- _AIM OF THE TASK_: Where the word "body" occurs in a line of the listing, please copy the line.

- _DATASET EXCERPTS_:
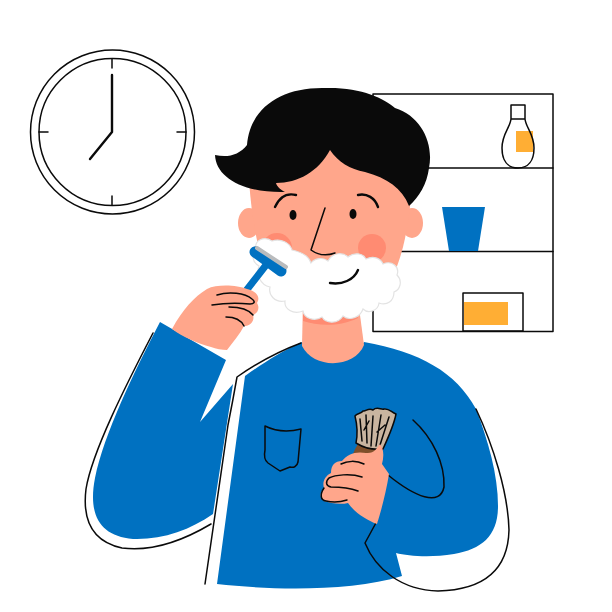
<!DOCTYPE html>
<html lang="en">
<head>
<meta charset="utf-8">
<title>Morning shave</title>
<style>
:root {
  --paper: #ffffff;
  --ink: #0a0a0a;
  --blue: #0071c1;
  --skin: #ffa68b;
  --blush: #ff8b72;
  --amber: #ffae34;
  --bristle: #c9b5a0;
  --wood: #80502b;
  --foam-edge: #e3e3e3;
  --steel: #b9bbbd;
}
html, body { margin: 0; background: var(--paper); overflow: hidden; }
svg { display: block; width: 612px; height: 612px; }
.line { fill: none; stroke: var(--ink); stroke-width: 1.5; stroke-linecap: round; stroke-linejoin: round; }
.bold { stroke-width: 2.4; }
.ink { fill: var(--ink); }
.blue { fill: var(--blue); }
.skin { fill: var(--skin); }
.blush { fill: var(--blush); }
.amber { fill: var(--amber); }
.paper { fill: var(--paper); }
.foam { fill: var(--paper); stroke: var(--foam-edge); stroke-width: 1.2; }
.wood { fill: var(--wood); }
.bristle { fill: var(--bristle); }
.steel { fill: none; stroke: var(--steel); stroke-width: 4; stroke-linecap: round; }
.handle { fill: none; stroke: var(--blue); stroke-width: 7; stroke-linecap: round; }
.razor-head { fill: none; stroke: var(--blue); stroke-width: 11; stroke-linecap: round; }
</style>
</head>
<body>
<svg viewBox="0 0 612 612" role="img" aria-label="A man shaving his foam-covered face in a bathroom with a clock and a shelf">
  <g id="clock">
    <circle class="line" cx="112.500" cy="132" r="82"/>
    <circle class="line" cx="112.500" cy="132" r="73.500"/>
    <path class="line" d="M112 59v9M112 196v9M39 132h9M177 132h9"/>
    <path class="line bold" d="M112 75V132L90 159"/>
  </g>

  <g id="shelf">
    <rect class="line" x="373" y="94" width="180" height="237.500"/>
    <path class="line" d="M373 168H553M373 251.500H553"/>
    <g id="bottle">
      <rect class="amber" x="516" y="131" width="17" height="21"/>
      <path class="line" d="M511 105H525V119C526 128 534 134 534 148C534 161 528 168 518 168C508 168 502 161 502 148C502 134 510 128 511 119ZM511 119H525"/>
    </g>
    <polygon id="cup" class="blue" points="442,207 485,207 478,251 449,251"/>
    <g id="soap-box">
      <rect class="amber" x="464" y="302" width="44" height="23"/>
      <rect class="line" x="463" y="293" width="60" height="38"/>
    </g>
  </g>

  <g id="shirt">
    <path class="blue" d="M302 342C320 372 350 366 364 342C420 352 456 372 476 409C488 440 498 475 498 506C498 536 482 549 454 554C430 558 408 556 396 553L402 576C350 592 270 590 217 584L245 376C262 364 280 352 302 342Z"/>
    <path class="blue" d="M160 322C134 372 104 434 95 478C88 514 99 536 133 539C162 540 190 530 213 514L229 410L233 384L200 422L226 360Z"/>
    <path class="line" d="M301 343C277 352 257 363 237 377C234 394 231 410 228 425L205 584"/>
    <path class="line" d="M153 333C126 385 92 452 86 489C82 522 94 542 122 548C152 552 184 540 211 524"/>
    <path class="line" d="M476 409C493 445 508 492 509 530C508 574 478 590 438 591C402 590 376 570 365 543L377 521"/>
    <path class="line" d="M413 420C433 438 445 464 444 487C440 507 415 497 388 475"/>
    <path class="line" d="M265 426C277 432 289 432 301 429L298 462C297 467 293 468 290 467L280 471L268 463C264 460 264 455 265 450Z"/>
  </g>

  <g id="neck">
    <path class="skin" d="M303 300H358L364 345C355 368 314 370 302 346Z"/>
    <path class="blush" d="M303 312L358 306V318C340 327 318 326 303 321Z"/>
  </g>

  <g id="head">
    <ellipse class="skin" cx="249" cy="223" rx="11" ry="15"/>
    <ellipse class="skin" cx="412" cy="223" rx="11" ry="15"/>
    <path class="skin" d="M249 180C252 222 258 260 276 292C298 318 358 322 383 294C402 266 410 225 412 180L350 140H270Z"/>
    <circle class="blush" cx="277" cy="248" r="15"/>
    <circle class="blush" cx="372" cy="248" r="14"/>
    <path id="hair" class="ink" d="M215 155C228 158 239 155 247 145C250 108 281 87 325 88C360 87 384 98 395 108C421 116 434 143 429 168C427 184 419 197 409 206C402 188 387 178 365 172C350 169 338 162 330 150C318 172 298 183 276 183C277 187 281 190 285 192C242 193 216 177 215 155Z"/>
    <path class="line bold" d="M275 207C280 196 288 193 296 195M358 195C367 193 375 198 378 207"/>
    <ellipse class="ink" cx="293" cy="215" rx="3.500" ry="5"/>
    <ellipse class="ink" cx="353" cy="214" rx="3.500" ry="5"/>
    <path class="line" d="M325 208L311 250C318 255 327 256 335 253"/>
  </g>

  <g id="foam">
    <path class="foam" d="M256 249C254 240 264 236 272 241C281 238 290 243 292 250C302 252 309 257 311 263C315 258 323 257 328 261C333 252 343 252 348 257C354 252 363 253 366 259C374 255 381 259 383 264C392 260 400 267 397 275C403 281 400 290 394 292C394 301 387 306 379 303C378 311 368 314 363 309C360 318 349 321 343 316C338 324 326 324 322 317C314 322 304 318 303 311C293 315 284 309 285 301C275 303 268 295 270 287C260 285 256 274 259 266C252 262 251 254 256 249Z"/>
    <path class="line bold" d="M330 283C342 285 354 280 358 270"/>
  </g>

  <g id="razor">
    <path class="handle" d="M270 260L238 301"/>
    <path class="steel" d="M256 248L285 268"/>
    <path class="razor-head" d="M255 252L281 271"/>
    <path class="steel" d="M257 248L286 267"/>
  </g>

  <g id="razor-hand">
    <path class="skin" d="M172 329C183 309 194 297 207 289C217 284 237 285 247 289C256 291 261 297 257 303C260 308 258 313 253 315C255 321 250 326 244 326C240 334 233 342 227 350C222 350 216 349 211 347C197 343 183 337 172 329Z"/>
    <path class="line" d="M217 295C229 291 245 293 252 299C256 302 254 304 250 304C238 303 225 303 212 305M229 307C240 307 249 310 253 315M226 317C235 317 241 320 244 326"/>
  </g>

  <g id="brush">
    <path class="wood" d="M359 443C366 447 374 449 380 449C381 457 378 465 374 470L351 464C352 456 354 449 359 443Z"/>
    <path class="bristle line" style="fill:var(--bristle)" d="M356 443C358 433 357 424 355 416C357 413 361 414 363 411C366 412 368 407 373 410C377 406 381 410 384 409C389 408 391 412 396 414C394 425 388 438 383 449C374 450 364 448 356 443Z"/>
    <path class="line" d="M362 441L360 419M367 443L366 415M371 446L373 416M376 446L381 415M380 445L389 417M364 430L369 421M377 432L385 425"/>
  </g>

  <g id="brush-hand">
    <path class="skin" d="M342 461C347 454 356 451 366 453C374 454 377 448 380 444C384 449 384 457 382 464L389 474C386 492 382 508 377 524C366 520 354 512 348 503C340 505 330 503 324 501C319 498 320 492 324 488C322 482 325 476 331 473C331 465 335 461 342 461Z"/>
    <path class="line" d="M364 464C356 460 347 461 341 464M362 477C350 473 335 475 329 478C325 482 326 486 331 487C340 487 350 488 358 491M324 488C320 494 320 500 326 501C334 503 341 502 347 500"/>
  </g>
</svg>
</body>
</html>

- _ANSWER TO THIS EXERCISE_:
html, body { margin: 0; background: var(--paper); overflow: hidden; }
<body>
</body>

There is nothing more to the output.